--- DATA TO EXAMINE Enclosed Below ---

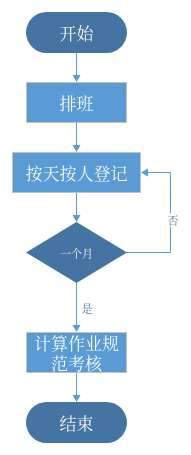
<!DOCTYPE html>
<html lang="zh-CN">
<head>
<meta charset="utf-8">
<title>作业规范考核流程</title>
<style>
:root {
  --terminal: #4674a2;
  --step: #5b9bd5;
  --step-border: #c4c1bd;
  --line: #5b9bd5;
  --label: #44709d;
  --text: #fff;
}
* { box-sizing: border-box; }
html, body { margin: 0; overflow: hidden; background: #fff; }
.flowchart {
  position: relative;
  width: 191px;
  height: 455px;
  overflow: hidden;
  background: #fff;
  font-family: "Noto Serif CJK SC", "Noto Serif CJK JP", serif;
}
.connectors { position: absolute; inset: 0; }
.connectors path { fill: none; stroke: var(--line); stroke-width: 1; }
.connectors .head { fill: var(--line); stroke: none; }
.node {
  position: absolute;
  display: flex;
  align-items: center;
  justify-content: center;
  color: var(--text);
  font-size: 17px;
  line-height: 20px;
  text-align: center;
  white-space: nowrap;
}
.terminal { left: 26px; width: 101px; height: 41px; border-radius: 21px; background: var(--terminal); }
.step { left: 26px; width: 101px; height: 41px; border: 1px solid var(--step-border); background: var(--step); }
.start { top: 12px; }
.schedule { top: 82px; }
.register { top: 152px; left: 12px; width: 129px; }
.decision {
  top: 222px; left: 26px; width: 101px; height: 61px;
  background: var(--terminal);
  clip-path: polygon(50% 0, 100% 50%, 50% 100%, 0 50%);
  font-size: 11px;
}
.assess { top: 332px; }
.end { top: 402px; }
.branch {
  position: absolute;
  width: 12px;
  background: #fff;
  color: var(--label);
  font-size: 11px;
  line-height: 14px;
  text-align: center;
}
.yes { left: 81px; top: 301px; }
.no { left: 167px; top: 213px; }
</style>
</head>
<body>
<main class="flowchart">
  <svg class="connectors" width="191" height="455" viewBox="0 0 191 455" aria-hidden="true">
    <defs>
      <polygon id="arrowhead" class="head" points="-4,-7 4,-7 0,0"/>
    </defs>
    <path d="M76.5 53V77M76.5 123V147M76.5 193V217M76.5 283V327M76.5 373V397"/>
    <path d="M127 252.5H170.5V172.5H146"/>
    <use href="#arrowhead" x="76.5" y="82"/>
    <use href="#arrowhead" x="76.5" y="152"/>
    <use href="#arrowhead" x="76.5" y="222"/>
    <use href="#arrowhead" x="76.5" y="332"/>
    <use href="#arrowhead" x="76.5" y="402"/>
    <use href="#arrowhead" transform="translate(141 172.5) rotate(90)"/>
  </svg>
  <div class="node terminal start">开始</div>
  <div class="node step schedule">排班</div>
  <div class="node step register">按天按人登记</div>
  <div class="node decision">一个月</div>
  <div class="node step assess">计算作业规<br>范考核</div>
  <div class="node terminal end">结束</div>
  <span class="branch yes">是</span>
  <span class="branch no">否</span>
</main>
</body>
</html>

--- End of Enclosed DATA TO EXAMINE ---

TASK OBJECTIVE: Give the data back exactly, omitting all pictures.

SOLVED PROBLEM:
<!DOCTYPE html>
<html lang="zh-CN">
<head>
<meta charset="utf-8">
<title>作业规范考核流程</title>
<style>
:root {
  --terminal: #4674a2;
  --step: #5b9bd5;
  --step-border: #c4c1bd;
  --line: #5b9bd5;
  --label: #44709d;
  --text: #fff;
}
* { box-sizing: border-box; }
html, body { margin: 0; overflow: hidden; background: #fff; }
.flowchart {
  position: relative;
  width: 191px;
  height: 455px;
  overflow: hidden;
  background: #fff;
  font-family: "Noto Serif CJK SC", "Noto Serif CJK JP", serif;
}
.connectors { position: absolute; inset: 0; }
.connectors path { fill: none; stroke: var(--line); stroke-width: 1; }
.connectors .head { fill: var(--line); stroke: none; }
.node {
  position: absolute;
  display: flex;
  align-items: center;
  justify-content: center;
  color: var(--text);
  font-size: 17px;
  line-height: 20px;
  text-align: center;
  white-space: nowrap;
}
.terminal { left: 26px; width: 101px; height: 41px; border-radius: 21px; background: var(--terminal); }
.step { left: 26px; width: 101px; height: 41px; border: 1px solid var(--step-border); background: var(--step); }
.start { top: 12px; }
.schedule { top: 82px; }
.register { top: 152px; left: 12px; width: 129px; }
.decision {
  top: 222px; left: 26px; width: 101px; height: 61px;
  background: var(--terminal);
  clip-path: polygon(50% 0, 100% 50%, 50% 100%, 0 50%);
  font-size: 11px;
}
.assess { top: 332px; }
.end { top: 402px; }
.branch {
  position: absolute;
  width: 12px;
  background: #fff;
  color: var(--label);
  font-size: 11px;
  line-height: 14px;
  text-align: center;
}
.yes { left: 81px; top: 301px; }
.no { left: 167px; top: 213px; }
</style>
</head>
<body>
<main class="flowchart">
  <svg class="connectors" width="191" height="455" viewBox="0 0 191 455" aria-hidden="true">
    <defs>
      <polygon id="arrowhead" class="head" points="-4,-7 4,-7 0,0"/>
    </defs>
    <path d="M76.5 53V77M76.5 123V147M76.5 193V217M76.5 283V327M76.5 373V397"/>
    <path d="M127 252.5H170.5V172.5H146"/>
    <use href="#arrowhead" x="76.5" y="82"/>
    <use href="#arrowhead" x="76.5" y="152"/>
    <use href="#arrowhead" x="76.5" y="222"/>
    <use href="#arrowhead" x="76.5" y="332"/>
    <use href="#arrowhead" x="76.5" y="402"/>
    <use href="#arrowhead" transform="translate(141 172.5) rotate(90)"/>
  </svg>
  <div class="node terminal start">开始</div>
  <div class="node step schedule">排班</div>
  <div class="node step register">按天按人登记</div>
  <div class="node decision">一个月</div>
  <div class="node step assess">计算作业规<br>范考核</div>
  <div class="node terminal end">结束</div>
  <span class="branch yes">是</span>
  <span class="branch no">否</span>
</main>
</body>
</html>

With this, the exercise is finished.